#### Exercise objective
Return all lines below containing the word "keys".

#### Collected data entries
────────────────────
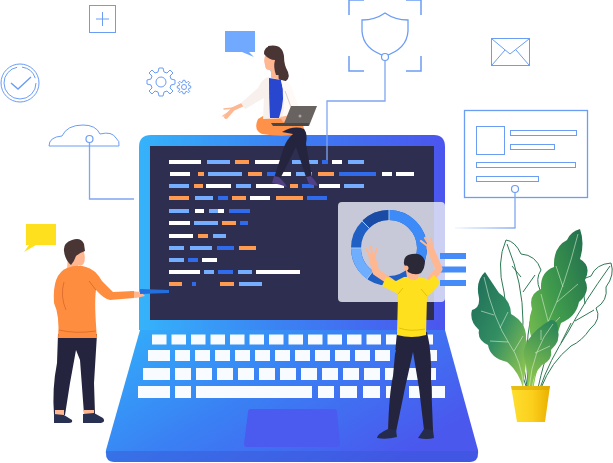
<!DOCTYPE html>
<html lang="en">
<head>
<meta charset="utf-8">
<title>Software development illustration</title>
<style>
:root{--line:#6b9df5;--sky:#71a9ff;--blue:#3f83f8;--royal:#1648d8;--navy:#24243f;--screen:#2d2e50;--orange:#ff9148;--yellow:#ffe01f;--skin:#ffb792;--hair:#4a3535;--white:#fff}
html,body{margin:0;background:var(--white);overflow:hidden}
svg{display:block;width:613px;height:463px}
.outline{fill:none;stroke:var(--line);stroke-width:1}
.node{fill:var(--white);stroke:var(--line);stroke-width:1.2}
.link{fill:none;stroke:#7fa6f0;stroke-width:1.3}
.code path{fill:none;stroke-width:4}
.keys{fill:none;stroke:#f8fbff}
.skin{fill:var(--skin)}.navy{fill:var(--navy)}.hair{fill:var(--hair)}
.arm{fill:none;stroke:var(--skin);stroke-linecap:round;stroke-linejoin:round}
.vein{fill:none;stroke:#dff3d8;stroke-width:.8;opacity:.7}
.leaf-line{fill:var(--white);stroke:#2f7a55;stroke-width:1}
</style>
</head>
<body>
<svg viewBox="0 0 613 463" role="img" aria-label="Three people working around a giant laptop with code on its screen">
<defs>
<linearGradient id="frame"><stop offset="0" stop-color="#35b3fa"/><stop offset=".45" stop-color="#3b83f3"/><stop offset="1" stop-color="#4b55ee"/></linearGradient>
<linearGradient id="base" x1="0" y1="0" x2="1" y2=".6"><stop offset="0" stop-color="#32b0fa"/><stop offset=".5" stop-color="#3a80f4"/><stop offset="1" stop-color="#4a58ee"/></linearGradient>
<linearGradient id="fade"><stop offset="0" stop-color="#7fa6f0" stop-opacity=".1"/><stop offset="1" stop-color="#7fa6f0"/></linearGradient>
<linearGradient id="leafTall" x1="1" y1="0" x2="0" y2="1"><stop offset="0" stop-color="#1f6b4e"/><stop offset=".5" stop-color="#3f9a4c"/><stop offset="1" stop-color="#8fcb4f"/></linearGradient>
<linearGradient id="leafLeft" x1="0" y1="0" x2="1" y2="1"><stop offset="0" stop-color="#1c6a58"/><stop offset=".5" stop-color="#338e62"/><stop offset="1" stop-color="#a4d14e"/></linearGradient>
<linearGradient id="leafSmall" x1=".6" y1="0" x2=".3" y2="1"><stop offset="0" stop-color="#2d8757"/><stop offset="1" stop-color="#93ca4d"/></linearGradient>
<linearGradient id="pot"><stop offset="0" stop-color="#ffdf2e"/><stop offset=".55" stop-color="#fbcf1c"/><stop offset="1" stop-color="#eab000"/></linearGradient>
<path id="cog" d="M-2 -14H2L3 -10L6 -9L9 -12L12 -9L9 -6L10 -3L14 -2V2L10 3L9 6L12 9L9 12L6 9L3 10L2 14H-2L-3 10L-6 9L-9 12L-12 9L-9 6L-10 3L-14 2V-2L-10 -3L-9 -6L-12 -9L-9 -12L-6 -9L-3 -10Z" vector-effect="non-scaling-stroke"/>
</defs>

<g id="floating-icons" class="outline">
  <g id="add-icon"><rect x="89.5" y="5.5" width="26" height="27"/><path d="M96 19H109M102.500 12V26"/></g>
  <g id="check-icon"><circle cx="20" cy="83" r="19"/><circle cx="20" cy="83" r="16" stroke-dasharray="72 5 18 6"/><path d="M11 83L18 89L31 77" stroke-width="1.4"/></g>
  <g id="cogs-icon"><use href="#cog" x="161" y="82"/><circle cx="161" cy="82" r="5"/><use href="#cog" transform="translate(184 87) scale(.48)"/><circle cx="184" cy="87" r="2.500"/></g>
  <g id="mail-icon"><rect x="491.500" y="38.500" width="38" height="27"/><path d="M492 39L510 54L529 39M492 65L505 50M529 65L516 50"/></g>
</g>

<g id="laptop">
  <path fill="url(#frame)" d="M139 330V147Q139 135 151 135H434Q445 135 445 147V330Z"/>
  <path fill="var(--screen)" d="M150 146H434V320H150Z"/>
  <path fill="url(#base)" d="M140 330H445L478 450Q479 462 470 462H114Q105 462 106 450Z"/>
  <path fill="#3557d4" opacity=".45" d="M106 451H478Q479 462 470 462H114Q105 462 106 451Z"/>
  <path fill="#4b5bef" d="M251 409H334Q337 409 337 412L340 444Q340 447 337 447H247Q244 447 244 444L248 412Q248 409 251 409Z"/>
  <g class="keys">
    <path stroke-width="10" stroke-dasharray="14.500 5" d="M152 339.500H433"/>
    <path stroke-width="11" stroke-dasharray="22 5 15 5 15 5 15 5 15 5 15 5 15 5 15 5 15 5 15 5 15 5 15 5 15 5 22" d="M148 355.500H437"/>
    <path stroke-width="12" stroke-dasharray="27 5 16 5 16 5 16 5 16 5 16 5 16 5 16 5 16 5 16 5 16 5 16 5 30" d="M143 374H441"/>
    <path stroke-width="12" stroke-dasharray="32 5 16 5 116 6 16 6 17 6 17 6 17 6 17 6 17 6 20" d="M138 392H445"/>
  </g>
</g>

<g id="source-code" class="code">
  <path stroke="#fff" d="M169 162H201M255 162H286M332 162H342M170 174H190M281 174H291M382 174H392M396 174H414M206 186H231M256 186H284M319 186H340M250 198H270M195 211H204M210 211H224M169 223H190M169 236H193M202 260H217M169 272H200M256 272H300"/>
  <path stroke="#ff9b51" d="M235 162H249M198 174H204M248 174H262M318 174H334M194 186H203M290 186H298M169 198H189M232 198H246M276 198H303M222 223H236M198 236H208M239 248H256M169 284H182M220 284H234"/>
  <path stroke="#76aeff" d="M207 162H230M292 162H318M348 162H364M208 174H242M296 174H312M169 186H189M236 186H251M344 186H364M195 198H213M169 211H189M209 211H218M194 223H218M213 236H226M169 248H184M190 248H212M169 260H184M204 272H214M238 272H252M239 284H262"/>
  <path stroke="#2f6bea" d="M322 162H328M267 174H277M339 174H376M302 186H314M218 198H228M307 198H327M229 211H250M240 223H248M217 248H234M188 260H198M218 272H233M192 284H196"/>
</g>

<g id="cloud-link">
  <path class="outline" d="M49 146Q49 137 62 136Q67 125 83 125Q96 125 100 134Q112 131 116 138Q120 141 119 146Z"/>
  <path class="link" d="M89.500 142V199H134"/><circle class="node" cx="89.500" cy="139" r="3.500"/>
</g>
<g id="security-link">
  <g class="outline">
    <path stroke-width="1.500" d="M349 15V0H364M406 0H421V15M349 56V71H364M406 71H421V56"/>
    <path stroke-width="1.300" d="M385 13Q395 20 408 20V31Q407 49 385 56Q363 49 362 31V20Q375 20 385 13Z"/>
  </g>
  <path class="link" d="M385 60V101H327V160"/><circle class="node" cx="385" cy="57" r="3.500"/>
</g>
<g id="profile-card">
  <g class="outline">
    <rect x="464.500" y="110.500" width="123" height="87" stroke-width="1.300"/>
    <rect x="476.500" y="126.500" width="28" height="28"/>
    <rect x="510.500" y="130.500" width="66" height="5"/><rect x="510.500" y="144.500" width="44" height="5"/>
    <rect x="476.500" y="162.500" width="99" height="5"/><rect x="476.500" y="176.500" width="62" height="5"/>
  </g>
  <path class="link" d="M515 192V228"/><rect x="455" y="227.300" width="60.500" height="1.400" fill="url(#fade)"/><circle class="node" cx="515" cy="189" r="3.500"/>
</g>

<g id="chart-panel">
  <rect x="338" y="202" width="107" height="100" rx="4" fill="#e5e8f3" opacity=".84"/>
  <g fill="none" stroke-width="10">
    <circle cx="389" cy="248" r="33" stroke="#205fc4"/>
    <path stroke="#3c8bf8" d="M389 215A33 33 0 0 1 420 259"/>
    <path stroke="#1b4ca5" d="M366 224A33 33 0 0 1 389 215"/>
    <path stroke="#6faeff" d="M356 248A33 33 0 0 0 370 275"/>
    <path stroke="#a9c8ef" stroke-width="1" d="M389 210V220M362 221L369 228M351 248H361M367 279L373 271"/>
  </g>
  <path stroke="#468cf8" stroke-width="6" d="M440 256H466M440 269.500H466M440 283H466"/>
</g>

<g id="seated-woman">
  <path fill="var(--sky)" d="M225 31H255V52H249L254 57L242 52H225Z"/>
  <path class="hair" d="M268 46Q283 43 284 57Q284 65 288 72Q291 80 282 83L272 80L270 65Z"/>
  <path class="skin" d="M266 53Q263 60 265 65Q265 71 271 70V80L279 83L278 68L277 54Z"/>
  <path class="hair" d="M264 54Q264 46 272 46Q282 46 284 58L282 75L276 75Q273 67 275 60Q269 60 264 54Z"/>
  <path class="arm" stroke-width="4" d="M244 104L233 109L226 117"/><path class="arm" stroke-width="1.500" d="M234 108L224 109M229 112L223 116"/>
  <path fill="var(--orange)" d="M263 116L291 119Q307 123 304 133Q285 138 262 134Q253 130 258 119Z"/>
  <path class="navy" d="M282 132Q294 125 304 129Q308 134 306 144L312 178L307 180L296 147L280 179L274 178L284 147Q287 139 293 134Z"/>
  <path fill="#514084" d="M274 176L279 177Q285 183 287 187Q279 184 272 183ZM306 177L311 176Q316 181 318 186L309 184Z"/>
  <path fill="#f8f0ec" d="M268 77L281 80Q289 82 292 91L299 108L291 118L263 119L264 98L245 109L241 103L258 88Q262 79 268 77Z"/>
  <path fill="#2946cf" d="M269 78L281 80Q286 98 279 118L270 118Q269 100 269 78Z"/>
  <path fill="#fffaf7" d="M281 80Q291 81 293 91L300 111L287 119L282 118Q287 100 281 80Z"/>
  <path fill="none" stroke="#d9ced2" d="M285 91L291 107"/>
  <path class="skin" d="M280 117L291 115L292 120L283 122Z"/>
  <path fill="#686260" d="M291 106H317L309 126H283Z"/><path fill="#4a4748" d="M271 123H309L308 126H273Z"/><circle cx="300" cy="116" r="1.500" fill="#aaa3a0"/>
</g>

<g id="presenting-man">
  <path fill="var(--yellow)" d="M26 224H56V245H36L24 252L29 245H26Z"/>
  <path class="skin" d="M68 251L83 249Q86 257 84 263Q82 267 78 265V270L67 271Z"/>
  <path class="hair" d="M64 251Q63 243 72 240Q81 237 84 244L85 251Q79 253 76 256Q74 262 71 265Q65 260 64 251Z"/>
  <path class="navy" d="M58 334H97L94 383L95 414H84L80 360L76 350L70 383L65 415H54Q52 388 57 363Z"/>
  <path class="skin" d="M55 410H64V416H55ZM84 410H94V416H84Z"/>
  <path fill="#293153" d="M54 414L64 415L72 420Q73 423 69 423H54ZM83 414L94 413L103 418Q106 422 101 423H83Z"/>
  <path class="skin" d="M130 291L141 292L145 296L136 298L129 297Z"/>
  <path fill="#246fdc" d="M140 289L169 290V293L140 294Z"/>
  <path fill="#ff8d3f" d="M67 268Q77 264 86 267Q95 269 102 281L113 292L134 291V298L110 300Q104 299 96 290Q94 303 97 338H58Q60 316 54 303Q52 274 67 268Z"/>
  <path fill="none" stroke="#d9682e" stroke-width=".8" d="M64 282Q60 296 66 310M96 290L89 281M59 330Q75 334 96 331"/>
</g>

<g id="pointing-man">
  <path class="arm" stroke-width="7" d="M391 282L376 272L372 257"/>
  <path class="arm" stroke-width="7" d="M431 279L439 269L430 248"/>
  <path class="arm" stroke-width="2.200" d="M371 257L366 249M372 255L371 246M374 256L377 249M430 248L421 241M430 246L425 238M432 247L431 239"/>
  <path class="navy" d="M397 332H427Q432 353 431 380L433 430H424L419 388L413 352L405 388L396 432H388Q389 394 393 376Z"/>
  <path fill="#252c4b" d="M388 429L396 430L397 437Q386 440 377 438Q377 434 388 429ZM424 429L433 430L434 438Q427 440 418 438Z"/>
  <path fill="var(--yellow)" d="M404 277Q421 276 429 280L434 275L440 282Q434 293 427 296L426 335Q412 339 397 335L398 294L382 286L386 277L396 281Z"/>
  <path fill="none" stroke="#ddb900" stroke-width=".8" d="M398 294L403 288M427 296L421 289M399 328Q410 332 425 329"/>
  <path class="skin" d="M405 265L420 264L418 279Q412 282 407 277Z"/>
  <path fill="#2b2938" d="M404 264Q403 255 412 254Q422 252 425 261Q425 268 421 273Q415 276 408 272Z"/>
  <circle class="skin" cx="406" cy="268" r="2.500"/>
</g>

<g id="potted-plant">
  <path class="leaf-line" d="M526 386Q508 335 504 292Q496 262 506 240Q515 241 521 254Q536 255 541 270Q535 279 540 290Q536 309 530 322Q525 346 528 386Z"/>
  <path fill="none" stroke="#2f7a55" d="M507 244Q523 283 523 322Q520 350 527 386M521 277L512 266M523 292L535 275"/>
  <path class="leaf-line" d="M538 388Q544 361 549 349Q557 319 569 307Q569 293 579 289Q579 279 591 276Q596 264 611 263Q615 275 606 287Q608 301 596 308Q602 319 590 329Q582 341 571 346Q551 362 541 388Z"/>
  <path fill="none" stroke="#2f7a55" d="M610 266Q584 302 568 332Q549 361 540 388M585 304L583 288M575 321L594 310M561 343L571 323"/>
  <path fill="url(#leafTall)" d="M530 389Q538 359 533 342Q526 325 532 309Q528 294 541 289Q540 272 554 267Q553 247 567 240Q570 232 580 229Q585 243 580 259Q592 266 585 280Q591 292 579 302Q576 317 561 323Q556 342 545 350Q537 365 533 390Z"/>
  <path class="vein" d="M578 234Q565 286 548 322Q538 352 532 388M563 287L556 266M557 302L578 284M548 321L541 294M543 335L560 317"/>
  <path fill="url(#leafLeft)" d="M523 388Q519 372 507 362Q490 358 488 345Q477 340 479 330Q469 321 472 310Q480 308 479 298Q475 281 485 272Q491 281 499 293Q511 301 511 314Q527 323 526 339Q531 350 526 363Z"/>
  <path class="vein" d="M484 277Q493 319 510 345Q521 360 524 388M494 315L481 311M500 328L508 312M508 342L490 341M514 351L523 336"/>
  <path fill="url(#leafSmall)" d="M527 389Q529 375 525 361Q521 350 529 339Q536 328 551 320Q558 319 558 330Q561 341 551 350Q553 360 542 365Q533 374 531 389Z"/>
  <path class="vein" d="M553 324Q533 348 529 388M541 340V330M535 353L550 346"/>
  <path fill="url(#pot)" d="M511 386H550L545 422H517Z"/><path fill="#d8a400" opacity=".55" d="M511 386H550L549 390H512Z"/>
</g>
</svg>
</body>
</html>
────────────────────
#### Answer to the problem
.keys{fill:none;stroke:#f8fbff}
  <g class="keys">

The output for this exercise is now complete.